:: DATA SUPPLIED ::
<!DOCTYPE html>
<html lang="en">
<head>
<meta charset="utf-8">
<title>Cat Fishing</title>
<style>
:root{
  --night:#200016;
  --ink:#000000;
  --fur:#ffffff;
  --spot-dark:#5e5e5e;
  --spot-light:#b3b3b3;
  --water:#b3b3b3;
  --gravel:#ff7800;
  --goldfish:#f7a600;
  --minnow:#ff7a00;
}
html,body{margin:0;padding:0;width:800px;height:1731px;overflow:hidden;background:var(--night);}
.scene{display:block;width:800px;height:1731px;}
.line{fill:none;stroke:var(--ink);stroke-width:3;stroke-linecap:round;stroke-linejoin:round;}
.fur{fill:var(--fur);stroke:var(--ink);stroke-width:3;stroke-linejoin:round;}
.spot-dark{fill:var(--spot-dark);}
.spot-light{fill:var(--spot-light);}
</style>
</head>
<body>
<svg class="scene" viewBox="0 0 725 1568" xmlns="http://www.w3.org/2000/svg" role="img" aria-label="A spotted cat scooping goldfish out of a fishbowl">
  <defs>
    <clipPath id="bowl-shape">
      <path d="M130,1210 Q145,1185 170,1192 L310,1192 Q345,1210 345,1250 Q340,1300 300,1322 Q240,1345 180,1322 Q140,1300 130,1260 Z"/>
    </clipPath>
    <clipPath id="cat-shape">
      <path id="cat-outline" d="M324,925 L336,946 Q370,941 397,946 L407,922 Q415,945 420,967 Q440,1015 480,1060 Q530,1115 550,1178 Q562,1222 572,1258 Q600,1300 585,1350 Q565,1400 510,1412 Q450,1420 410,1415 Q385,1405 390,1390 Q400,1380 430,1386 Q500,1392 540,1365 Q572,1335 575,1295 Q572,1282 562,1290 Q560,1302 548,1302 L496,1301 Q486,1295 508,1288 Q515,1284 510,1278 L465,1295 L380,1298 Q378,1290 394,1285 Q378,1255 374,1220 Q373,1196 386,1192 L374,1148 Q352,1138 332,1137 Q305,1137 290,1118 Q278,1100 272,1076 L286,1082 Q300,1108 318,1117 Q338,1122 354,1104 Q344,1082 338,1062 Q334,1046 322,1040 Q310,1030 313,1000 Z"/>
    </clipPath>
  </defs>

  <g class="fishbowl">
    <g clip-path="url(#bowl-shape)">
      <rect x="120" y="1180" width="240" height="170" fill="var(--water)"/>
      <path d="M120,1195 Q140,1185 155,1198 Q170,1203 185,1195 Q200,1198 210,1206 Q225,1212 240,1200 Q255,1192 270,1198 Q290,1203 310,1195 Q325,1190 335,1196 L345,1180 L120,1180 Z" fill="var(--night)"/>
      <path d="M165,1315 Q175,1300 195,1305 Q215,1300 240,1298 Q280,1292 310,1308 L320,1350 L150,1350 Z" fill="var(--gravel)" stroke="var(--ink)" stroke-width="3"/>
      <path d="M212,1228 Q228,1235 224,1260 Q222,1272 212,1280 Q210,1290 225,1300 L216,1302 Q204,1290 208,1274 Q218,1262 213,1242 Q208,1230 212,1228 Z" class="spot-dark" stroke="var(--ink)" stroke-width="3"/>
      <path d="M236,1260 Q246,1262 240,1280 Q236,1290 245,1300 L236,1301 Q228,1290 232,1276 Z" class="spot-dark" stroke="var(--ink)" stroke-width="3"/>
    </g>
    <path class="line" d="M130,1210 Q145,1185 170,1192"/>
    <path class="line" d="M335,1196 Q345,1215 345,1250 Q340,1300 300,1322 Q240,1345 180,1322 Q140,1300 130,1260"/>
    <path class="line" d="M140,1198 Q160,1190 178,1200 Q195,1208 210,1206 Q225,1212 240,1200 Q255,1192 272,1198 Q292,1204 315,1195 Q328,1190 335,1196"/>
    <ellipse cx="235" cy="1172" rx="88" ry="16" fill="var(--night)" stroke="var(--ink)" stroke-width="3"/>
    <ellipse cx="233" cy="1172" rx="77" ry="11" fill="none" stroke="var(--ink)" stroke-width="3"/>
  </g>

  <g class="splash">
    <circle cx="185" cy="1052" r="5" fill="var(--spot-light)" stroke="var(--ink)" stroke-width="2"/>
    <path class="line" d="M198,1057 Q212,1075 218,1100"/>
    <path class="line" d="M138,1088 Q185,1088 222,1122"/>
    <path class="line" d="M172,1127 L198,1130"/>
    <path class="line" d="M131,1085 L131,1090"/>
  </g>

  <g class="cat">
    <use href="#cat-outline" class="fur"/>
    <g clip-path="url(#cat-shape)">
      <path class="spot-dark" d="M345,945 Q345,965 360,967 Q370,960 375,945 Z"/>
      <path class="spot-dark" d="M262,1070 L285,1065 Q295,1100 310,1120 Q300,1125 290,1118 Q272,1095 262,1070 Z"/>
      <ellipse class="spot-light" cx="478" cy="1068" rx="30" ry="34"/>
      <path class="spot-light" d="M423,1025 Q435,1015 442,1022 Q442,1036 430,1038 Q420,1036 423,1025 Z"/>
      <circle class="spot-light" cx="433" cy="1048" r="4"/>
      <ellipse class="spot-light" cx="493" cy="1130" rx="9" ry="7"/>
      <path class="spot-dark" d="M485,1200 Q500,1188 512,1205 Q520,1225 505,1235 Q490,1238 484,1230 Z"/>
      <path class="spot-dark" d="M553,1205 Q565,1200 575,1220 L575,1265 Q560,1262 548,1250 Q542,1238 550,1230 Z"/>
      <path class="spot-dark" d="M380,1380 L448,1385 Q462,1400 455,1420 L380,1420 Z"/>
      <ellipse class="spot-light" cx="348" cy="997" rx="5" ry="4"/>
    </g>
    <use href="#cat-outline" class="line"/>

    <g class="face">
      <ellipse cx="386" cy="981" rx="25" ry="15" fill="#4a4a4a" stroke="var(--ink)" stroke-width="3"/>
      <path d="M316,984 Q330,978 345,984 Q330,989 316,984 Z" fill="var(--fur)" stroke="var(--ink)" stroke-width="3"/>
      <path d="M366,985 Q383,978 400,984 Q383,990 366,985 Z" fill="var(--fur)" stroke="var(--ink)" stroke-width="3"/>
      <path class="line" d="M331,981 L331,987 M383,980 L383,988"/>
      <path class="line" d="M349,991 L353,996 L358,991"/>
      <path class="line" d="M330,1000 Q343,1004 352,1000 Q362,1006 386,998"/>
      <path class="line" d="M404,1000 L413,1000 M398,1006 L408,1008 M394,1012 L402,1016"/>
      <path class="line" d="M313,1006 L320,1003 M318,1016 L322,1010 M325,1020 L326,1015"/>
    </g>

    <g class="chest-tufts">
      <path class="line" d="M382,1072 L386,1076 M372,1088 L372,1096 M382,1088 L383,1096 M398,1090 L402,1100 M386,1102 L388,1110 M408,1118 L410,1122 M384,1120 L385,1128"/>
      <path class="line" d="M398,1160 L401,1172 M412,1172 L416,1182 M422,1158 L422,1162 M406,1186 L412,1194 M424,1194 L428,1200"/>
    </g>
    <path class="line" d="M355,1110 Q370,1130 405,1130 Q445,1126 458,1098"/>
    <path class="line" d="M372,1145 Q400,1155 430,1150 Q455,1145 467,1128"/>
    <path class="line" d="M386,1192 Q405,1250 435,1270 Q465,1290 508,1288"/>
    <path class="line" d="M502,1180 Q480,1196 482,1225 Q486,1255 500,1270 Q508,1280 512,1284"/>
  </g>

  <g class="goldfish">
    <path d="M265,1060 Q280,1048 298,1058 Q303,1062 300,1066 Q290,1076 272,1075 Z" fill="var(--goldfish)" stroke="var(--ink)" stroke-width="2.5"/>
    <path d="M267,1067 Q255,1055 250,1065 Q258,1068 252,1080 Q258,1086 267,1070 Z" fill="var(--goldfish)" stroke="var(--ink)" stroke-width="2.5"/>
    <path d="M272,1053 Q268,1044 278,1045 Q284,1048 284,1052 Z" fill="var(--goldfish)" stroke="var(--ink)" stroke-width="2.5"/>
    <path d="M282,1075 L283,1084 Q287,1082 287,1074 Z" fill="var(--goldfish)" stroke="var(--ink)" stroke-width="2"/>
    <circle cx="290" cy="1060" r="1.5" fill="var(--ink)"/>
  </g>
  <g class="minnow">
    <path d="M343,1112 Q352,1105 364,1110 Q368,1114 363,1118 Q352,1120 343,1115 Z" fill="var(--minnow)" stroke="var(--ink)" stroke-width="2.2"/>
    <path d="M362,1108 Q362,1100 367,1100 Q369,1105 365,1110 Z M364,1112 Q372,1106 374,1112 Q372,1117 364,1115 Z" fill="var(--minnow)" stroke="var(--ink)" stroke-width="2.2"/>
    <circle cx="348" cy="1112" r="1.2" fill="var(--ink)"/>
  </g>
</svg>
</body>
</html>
:::
● **REQUIREMENT**
In the entries above, please find the line with "Q370,1130 405,1130 Q445,1126" and the line with "Q405,1250 435,1270 Q465,1290", then write out exactly those two lines and every line between them, and nothing more.

● **REPLY TO THE TASK**
    <path class="line" d="M355,1110 Q370,1130 405,1130 Q445,1126 458,1098"/>
    <path class="line" d="M372,1145 Q400,1155 430,1150 Q455,1145 467,1128"/>
    <path class="line" d="M386,1192 Q405,1250 435,1270 Q465,1290 508,1288"/>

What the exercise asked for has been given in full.